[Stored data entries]
● ● ●

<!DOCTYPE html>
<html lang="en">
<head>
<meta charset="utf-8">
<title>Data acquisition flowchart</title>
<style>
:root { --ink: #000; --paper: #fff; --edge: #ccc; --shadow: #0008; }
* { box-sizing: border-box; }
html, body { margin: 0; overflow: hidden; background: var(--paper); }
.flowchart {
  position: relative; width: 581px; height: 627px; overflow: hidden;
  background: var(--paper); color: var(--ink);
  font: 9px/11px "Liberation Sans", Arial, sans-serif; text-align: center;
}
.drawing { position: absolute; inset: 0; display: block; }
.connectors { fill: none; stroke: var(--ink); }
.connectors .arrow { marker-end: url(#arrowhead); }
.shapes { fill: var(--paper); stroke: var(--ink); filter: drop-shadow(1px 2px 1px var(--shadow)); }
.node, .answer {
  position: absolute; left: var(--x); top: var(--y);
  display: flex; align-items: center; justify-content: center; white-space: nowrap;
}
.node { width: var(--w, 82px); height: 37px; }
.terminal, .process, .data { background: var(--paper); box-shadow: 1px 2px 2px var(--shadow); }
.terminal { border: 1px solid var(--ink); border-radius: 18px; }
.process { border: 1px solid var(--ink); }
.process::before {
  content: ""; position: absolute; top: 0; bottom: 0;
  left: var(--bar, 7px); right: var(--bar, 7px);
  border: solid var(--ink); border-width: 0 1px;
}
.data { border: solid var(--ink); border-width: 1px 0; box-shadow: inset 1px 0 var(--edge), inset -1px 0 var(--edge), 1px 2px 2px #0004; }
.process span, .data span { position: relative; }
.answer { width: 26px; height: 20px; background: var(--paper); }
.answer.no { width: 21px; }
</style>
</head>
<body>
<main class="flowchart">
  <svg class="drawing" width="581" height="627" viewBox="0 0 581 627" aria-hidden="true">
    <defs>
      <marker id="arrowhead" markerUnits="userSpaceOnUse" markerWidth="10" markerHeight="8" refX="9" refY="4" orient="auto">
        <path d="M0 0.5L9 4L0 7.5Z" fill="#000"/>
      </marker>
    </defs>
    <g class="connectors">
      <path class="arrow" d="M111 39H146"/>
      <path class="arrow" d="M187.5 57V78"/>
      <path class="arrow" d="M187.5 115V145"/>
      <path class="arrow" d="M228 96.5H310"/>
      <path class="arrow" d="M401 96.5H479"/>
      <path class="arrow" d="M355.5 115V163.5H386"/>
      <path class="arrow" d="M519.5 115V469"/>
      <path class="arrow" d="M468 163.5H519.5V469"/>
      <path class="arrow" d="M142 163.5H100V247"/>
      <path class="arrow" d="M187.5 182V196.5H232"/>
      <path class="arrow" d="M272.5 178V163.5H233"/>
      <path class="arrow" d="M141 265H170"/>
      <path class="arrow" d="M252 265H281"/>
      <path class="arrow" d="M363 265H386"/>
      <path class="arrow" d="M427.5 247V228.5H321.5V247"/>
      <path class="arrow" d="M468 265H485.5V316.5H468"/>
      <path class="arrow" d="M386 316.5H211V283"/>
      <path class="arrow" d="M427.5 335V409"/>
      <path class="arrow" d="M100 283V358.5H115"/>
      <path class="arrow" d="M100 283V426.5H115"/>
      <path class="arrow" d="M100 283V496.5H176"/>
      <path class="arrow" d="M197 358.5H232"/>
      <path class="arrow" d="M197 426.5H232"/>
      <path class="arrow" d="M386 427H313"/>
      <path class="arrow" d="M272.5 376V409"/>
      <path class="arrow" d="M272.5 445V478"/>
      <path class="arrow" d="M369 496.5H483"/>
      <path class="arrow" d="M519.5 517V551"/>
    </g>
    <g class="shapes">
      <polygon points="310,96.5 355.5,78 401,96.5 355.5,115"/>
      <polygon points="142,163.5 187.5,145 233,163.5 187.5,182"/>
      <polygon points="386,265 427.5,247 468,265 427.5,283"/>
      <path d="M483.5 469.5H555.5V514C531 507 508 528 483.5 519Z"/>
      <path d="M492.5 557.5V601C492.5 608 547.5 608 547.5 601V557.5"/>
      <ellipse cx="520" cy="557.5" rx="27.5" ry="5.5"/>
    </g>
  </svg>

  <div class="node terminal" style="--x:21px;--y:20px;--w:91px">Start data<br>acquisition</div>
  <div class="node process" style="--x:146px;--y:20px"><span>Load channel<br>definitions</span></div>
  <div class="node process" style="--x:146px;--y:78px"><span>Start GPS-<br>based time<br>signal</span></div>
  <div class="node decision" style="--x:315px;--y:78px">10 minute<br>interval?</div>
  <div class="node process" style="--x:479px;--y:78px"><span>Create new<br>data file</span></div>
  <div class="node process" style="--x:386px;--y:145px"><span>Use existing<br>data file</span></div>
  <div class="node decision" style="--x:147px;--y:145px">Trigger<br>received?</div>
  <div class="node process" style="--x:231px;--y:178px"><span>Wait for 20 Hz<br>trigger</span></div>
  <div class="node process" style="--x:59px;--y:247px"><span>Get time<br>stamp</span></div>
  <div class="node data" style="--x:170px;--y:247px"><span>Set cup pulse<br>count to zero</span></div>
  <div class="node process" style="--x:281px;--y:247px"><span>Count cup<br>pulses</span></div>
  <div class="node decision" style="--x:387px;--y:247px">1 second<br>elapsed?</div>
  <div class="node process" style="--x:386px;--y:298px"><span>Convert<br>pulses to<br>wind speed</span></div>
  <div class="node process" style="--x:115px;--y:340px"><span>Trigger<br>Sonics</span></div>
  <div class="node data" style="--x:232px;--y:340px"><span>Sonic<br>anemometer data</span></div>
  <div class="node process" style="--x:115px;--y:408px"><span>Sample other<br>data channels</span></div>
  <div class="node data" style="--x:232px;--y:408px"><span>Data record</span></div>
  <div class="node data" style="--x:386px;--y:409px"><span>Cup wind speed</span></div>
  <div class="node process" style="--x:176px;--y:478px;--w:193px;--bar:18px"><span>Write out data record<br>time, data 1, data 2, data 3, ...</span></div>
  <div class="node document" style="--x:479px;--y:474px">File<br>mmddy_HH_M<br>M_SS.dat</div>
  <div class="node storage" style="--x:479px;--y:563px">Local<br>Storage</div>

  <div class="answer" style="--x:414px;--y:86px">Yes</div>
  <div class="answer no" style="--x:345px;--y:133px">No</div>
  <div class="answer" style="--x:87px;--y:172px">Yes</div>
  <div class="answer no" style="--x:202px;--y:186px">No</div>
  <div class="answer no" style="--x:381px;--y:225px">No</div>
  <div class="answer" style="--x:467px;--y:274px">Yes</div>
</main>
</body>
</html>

● ● ●

WHAT THE EXERCISE ASKS → Please reproduce, exactly as written, the lines of the records from the first line through the one containing "absolute; inset: 0;".

TASK OUTPUT →
<!DOCTYPE html>
<html lang="en">
<head>
<meta charset="utf-8">
<title>Data acquisition flowchart</title>
<style>
:root { --ink: #000; --paper: #fff; --edge: #ccc; --shadow: #0008; }
* { box-sizing: border-box; }
html, body { margin: 0; overflow: hidden; background: var(--paper); }
.flowchart {
  position: relative; width: 581px; height: 627px; overflow: hidden;
  background: var(--paper); color: var(--ink);
  font: 9px/11px "Liberation Sans", Arial, sans-serif; text-align: center;
}
.drawing { position: absolute; inset: 0; display: block; }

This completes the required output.